Where do the children play?

“I know we’ve come a long way
We’re changing day to day
But tell me, where do the children play?”

– Cat Stevens, ‘Where Do The Children Play?,” from Tea for the Tillerman album, 1970

By Guy Page

June 22, 2020 – About one in eight Vermonters are nine years old or younger. Excluding non-ambulatory infants and the teenager wannabes who are too cool for school playgrounds, this age group wants to know: when will public playgrounds open again this summer?

Since the lockdown began, Vermont has indeed ‘come a long way.’ And ‘we’re changing day to day’ may well become known as the unofficial motto of 2020. The serious business of childhood play has gotten lost in the shuffle. It’s asking a lot of a kid to not swing, jump or slide. 50 years later Cat Stevens still asks a good question: “Where will the children play?”

Sunday evening my (adult) son treated me to a Father’s Day creemee. Sitting at a picnic table I struck up a conversation with a Barre dad. I asked him what question I should ask Gov. Scott at the press conference on Monday. Like many Vermonters he was impatient with the watching-grass-grow pace of the Turn of the Spigot. But his actual question addressed a problem little discussed at the governor’s thrice-weekly press conferences:

“Ask him why our playgrounds are still tied up with more wire than an East German border crossing.” 

You can hear his frustration. Young kids have two essential jobs: learning and playing. Pandemic restrictions severely limit both. Thanks to germs and slashed budgets, local schools and government are doing less to keep kids active, strong and learning. 

Right now, playground restrictions look like a town-by-town thing. The Barre Town school playground is indeed wired up tight. Yellow ‘police line’ caution tape, a locked gate, and a stern notice all forbid any play (see photo above).

On the other hand Barre City playgrounds are “play at your own risk.” The city doesn’t have the staff or budget to clean every slide, swing or jungle gym after each use. The playground isn’t closed but neither is the grass mowed and the city swimming pool is a construction site hole in the ground and the whole place looks like it’s gone to seed in more ways than one. The rule is ‘play at your own risk.’ Same deal with Burlington playgrounds, except maybe they mow there.  

The sprawling, lakeside town of Colchester – so justly proud of its many diverse, beautiful parks – welcomes teens and adults to play tennis, pickleball, etc. But allow the little ones to climb on the playgrounds? Ummm, no, sorry – they’re closed. 

In Brattleboro, the city website says “parks equipment (benches, picnic tables, and playground equipment) remain closed because it is impossible for the Town to ensure that equipment is sanitized in between users.” That may also have something to do with the plethora of homeless people sleeping on and (complainers said) urinating on the park benches. But whatever the reason the effect is the same: no playground for you, kid.

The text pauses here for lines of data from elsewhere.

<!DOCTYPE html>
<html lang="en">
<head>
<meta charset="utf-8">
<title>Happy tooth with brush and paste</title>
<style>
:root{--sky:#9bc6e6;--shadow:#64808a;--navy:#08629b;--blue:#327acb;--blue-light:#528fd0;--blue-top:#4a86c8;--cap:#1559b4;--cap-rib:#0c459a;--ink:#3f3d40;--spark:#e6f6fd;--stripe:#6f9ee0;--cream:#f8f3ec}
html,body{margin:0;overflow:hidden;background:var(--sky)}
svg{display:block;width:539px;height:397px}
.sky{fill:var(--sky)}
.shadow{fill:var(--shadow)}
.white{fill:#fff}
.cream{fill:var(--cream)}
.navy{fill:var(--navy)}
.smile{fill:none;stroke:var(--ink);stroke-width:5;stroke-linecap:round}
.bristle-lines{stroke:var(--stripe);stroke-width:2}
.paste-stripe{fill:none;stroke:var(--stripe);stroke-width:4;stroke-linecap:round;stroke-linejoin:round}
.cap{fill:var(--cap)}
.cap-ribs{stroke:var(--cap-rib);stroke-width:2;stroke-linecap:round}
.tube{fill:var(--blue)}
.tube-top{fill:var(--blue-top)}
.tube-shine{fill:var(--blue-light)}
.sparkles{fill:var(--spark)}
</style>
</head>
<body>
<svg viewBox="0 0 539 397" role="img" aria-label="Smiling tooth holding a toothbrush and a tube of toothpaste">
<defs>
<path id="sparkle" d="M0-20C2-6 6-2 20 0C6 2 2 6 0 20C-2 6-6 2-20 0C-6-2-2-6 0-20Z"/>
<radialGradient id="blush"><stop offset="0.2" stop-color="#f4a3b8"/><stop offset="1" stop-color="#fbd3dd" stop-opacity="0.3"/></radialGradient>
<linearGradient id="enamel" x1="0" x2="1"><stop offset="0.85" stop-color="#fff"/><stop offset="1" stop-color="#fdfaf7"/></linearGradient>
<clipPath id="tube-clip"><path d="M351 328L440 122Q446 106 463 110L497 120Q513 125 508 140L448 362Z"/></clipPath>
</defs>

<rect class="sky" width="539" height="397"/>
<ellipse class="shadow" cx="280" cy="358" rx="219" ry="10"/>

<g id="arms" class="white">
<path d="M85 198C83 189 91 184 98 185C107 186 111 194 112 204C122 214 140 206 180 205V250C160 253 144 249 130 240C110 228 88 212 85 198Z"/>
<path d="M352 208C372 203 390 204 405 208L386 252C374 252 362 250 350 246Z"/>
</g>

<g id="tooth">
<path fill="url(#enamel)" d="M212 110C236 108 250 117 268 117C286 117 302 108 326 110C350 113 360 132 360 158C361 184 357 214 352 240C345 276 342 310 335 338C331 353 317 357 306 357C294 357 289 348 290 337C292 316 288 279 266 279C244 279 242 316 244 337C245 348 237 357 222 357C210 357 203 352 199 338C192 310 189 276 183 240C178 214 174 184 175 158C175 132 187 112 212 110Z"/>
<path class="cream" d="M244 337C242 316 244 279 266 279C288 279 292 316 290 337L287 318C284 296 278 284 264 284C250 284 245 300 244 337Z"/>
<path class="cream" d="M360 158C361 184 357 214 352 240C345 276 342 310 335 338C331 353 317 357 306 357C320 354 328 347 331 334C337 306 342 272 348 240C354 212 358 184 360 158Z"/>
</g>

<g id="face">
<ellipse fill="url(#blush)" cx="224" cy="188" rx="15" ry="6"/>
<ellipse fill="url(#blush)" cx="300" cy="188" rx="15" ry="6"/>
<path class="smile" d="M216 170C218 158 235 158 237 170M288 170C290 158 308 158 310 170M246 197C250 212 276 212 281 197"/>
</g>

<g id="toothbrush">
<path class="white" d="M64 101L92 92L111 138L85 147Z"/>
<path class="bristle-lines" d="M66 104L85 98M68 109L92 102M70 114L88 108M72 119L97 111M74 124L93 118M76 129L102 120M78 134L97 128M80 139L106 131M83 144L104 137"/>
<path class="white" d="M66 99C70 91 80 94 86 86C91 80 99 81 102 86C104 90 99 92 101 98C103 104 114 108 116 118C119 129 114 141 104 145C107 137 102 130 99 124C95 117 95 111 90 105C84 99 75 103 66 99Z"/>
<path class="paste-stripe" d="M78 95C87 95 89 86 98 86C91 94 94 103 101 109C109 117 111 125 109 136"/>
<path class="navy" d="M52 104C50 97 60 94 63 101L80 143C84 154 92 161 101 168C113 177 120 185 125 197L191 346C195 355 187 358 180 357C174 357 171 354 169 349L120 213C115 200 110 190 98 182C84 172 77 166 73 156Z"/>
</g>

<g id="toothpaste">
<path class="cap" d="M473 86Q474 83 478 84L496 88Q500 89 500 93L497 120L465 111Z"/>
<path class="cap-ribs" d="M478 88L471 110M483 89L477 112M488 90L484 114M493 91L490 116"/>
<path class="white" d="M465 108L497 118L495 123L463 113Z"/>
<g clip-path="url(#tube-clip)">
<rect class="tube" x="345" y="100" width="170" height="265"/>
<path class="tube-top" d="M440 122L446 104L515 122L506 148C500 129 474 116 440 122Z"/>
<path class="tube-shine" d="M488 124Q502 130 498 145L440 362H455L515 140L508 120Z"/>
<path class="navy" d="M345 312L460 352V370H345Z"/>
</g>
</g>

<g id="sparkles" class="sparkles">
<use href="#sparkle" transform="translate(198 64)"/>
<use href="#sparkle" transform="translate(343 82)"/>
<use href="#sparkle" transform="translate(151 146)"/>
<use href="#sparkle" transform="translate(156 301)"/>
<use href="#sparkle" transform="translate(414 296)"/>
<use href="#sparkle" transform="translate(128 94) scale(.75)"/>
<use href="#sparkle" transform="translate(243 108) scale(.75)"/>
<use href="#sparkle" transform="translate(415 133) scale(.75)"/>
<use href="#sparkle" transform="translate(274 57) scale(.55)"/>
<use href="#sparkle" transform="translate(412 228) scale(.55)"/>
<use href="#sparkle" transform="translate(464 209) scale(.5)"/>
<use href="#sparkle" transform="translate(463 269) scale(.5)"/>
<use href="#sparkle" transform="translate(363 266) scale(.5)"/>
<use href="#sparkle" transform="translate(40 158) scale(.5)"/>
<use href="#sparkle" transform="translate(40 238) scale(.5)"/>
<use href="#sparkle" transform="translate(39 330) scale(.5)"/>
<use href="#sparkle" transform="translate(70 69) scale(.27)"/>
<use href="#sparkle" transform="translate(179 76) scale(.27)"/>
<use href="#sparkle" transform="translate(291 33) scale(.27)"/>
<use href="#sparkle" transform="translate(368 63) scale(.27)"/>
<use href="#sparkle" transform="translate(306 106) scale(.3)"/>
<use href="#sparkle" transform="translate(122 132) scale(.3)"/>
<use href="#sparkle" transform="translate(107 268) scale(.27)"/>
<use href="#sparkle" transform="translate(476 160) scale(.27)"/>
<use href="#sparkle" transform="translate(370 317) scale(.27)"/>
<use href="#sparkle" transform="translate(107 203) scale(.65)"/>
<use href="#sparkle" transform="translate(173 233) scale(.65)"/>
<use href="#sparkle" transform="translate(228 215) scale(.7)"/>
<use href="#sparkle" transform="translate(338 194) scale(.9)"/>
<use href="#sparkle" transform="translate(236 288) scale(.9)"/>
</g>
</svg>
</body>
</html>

Many municipal websites are simply mum on the subject. To find out you have to call – and hope that the answering machine doesn’t just inform you that the parks and recreation staff member you are calling has been furloughed until further notice.  

To some parents, it’s an odd regulation. Kids seem impervious to Covid-19 sickness. And no-one is stopping adolescents and millennials from enjoying their new favorite outdoor activity of protesting police brutality at the large mass gathering of their choice. Officials have their reasons, of course. Kids may not get sick but they can presumably transmit the virus. As for the protesters, Gov. Scott insists they be allowed to exercise their Constitutional rights. 

So that’s the background to the press conference question. Here’s how Gov. Scott answered: “We’ll have that discussion. Multiple touch points are significant. They’re hard to clean.” But he added, “especially during the summer it’s important for our kids.” 

At the same press conference, Health Commissioner Mark Levine said the spike of Covid-19 cases in high population states is due to “a breakdown in the willingness” of the public there to abide by basic guidelines. He reiterated the basics: Wear a mask. Wash your hands. If you’re sick, stay home. Stick with the plan. For parents eager for change in the form of opening public playgrounds, that’s not very encouraging news.

The good news is that when school opens this fall, school playgrounds will be open with the following restrictions, Education Secretary Dan French emailed Vermont Daily this morning:

Outdoor recess space where students can keep physical distance may be opened. Students may use playground equipment only under the following conditions:

  • Plastic and metal playground equipment must be cleaned frequently and routinely over the course of each day.
  • The targeted use of disinfectants can be done effectively, efficiently and safely on outdoor hard surfaces and objects frequently touched by multiple people (e.g., handrails, benches); make sure disinfectant has thoroughly dried before allowing children to play.
  • Staff should continue to reinforce physical distancing during playground play.
  • Hand washing/sanitizing stations must be set up on the playground.

Come fall, school playgrounds will be open, at least during school hours. But as anyone who has raised small kids knows, “three months” is a fathomless eternity. So the question remains, where will the children play – and when?

Photo: Barre Town school playground, Monday June 22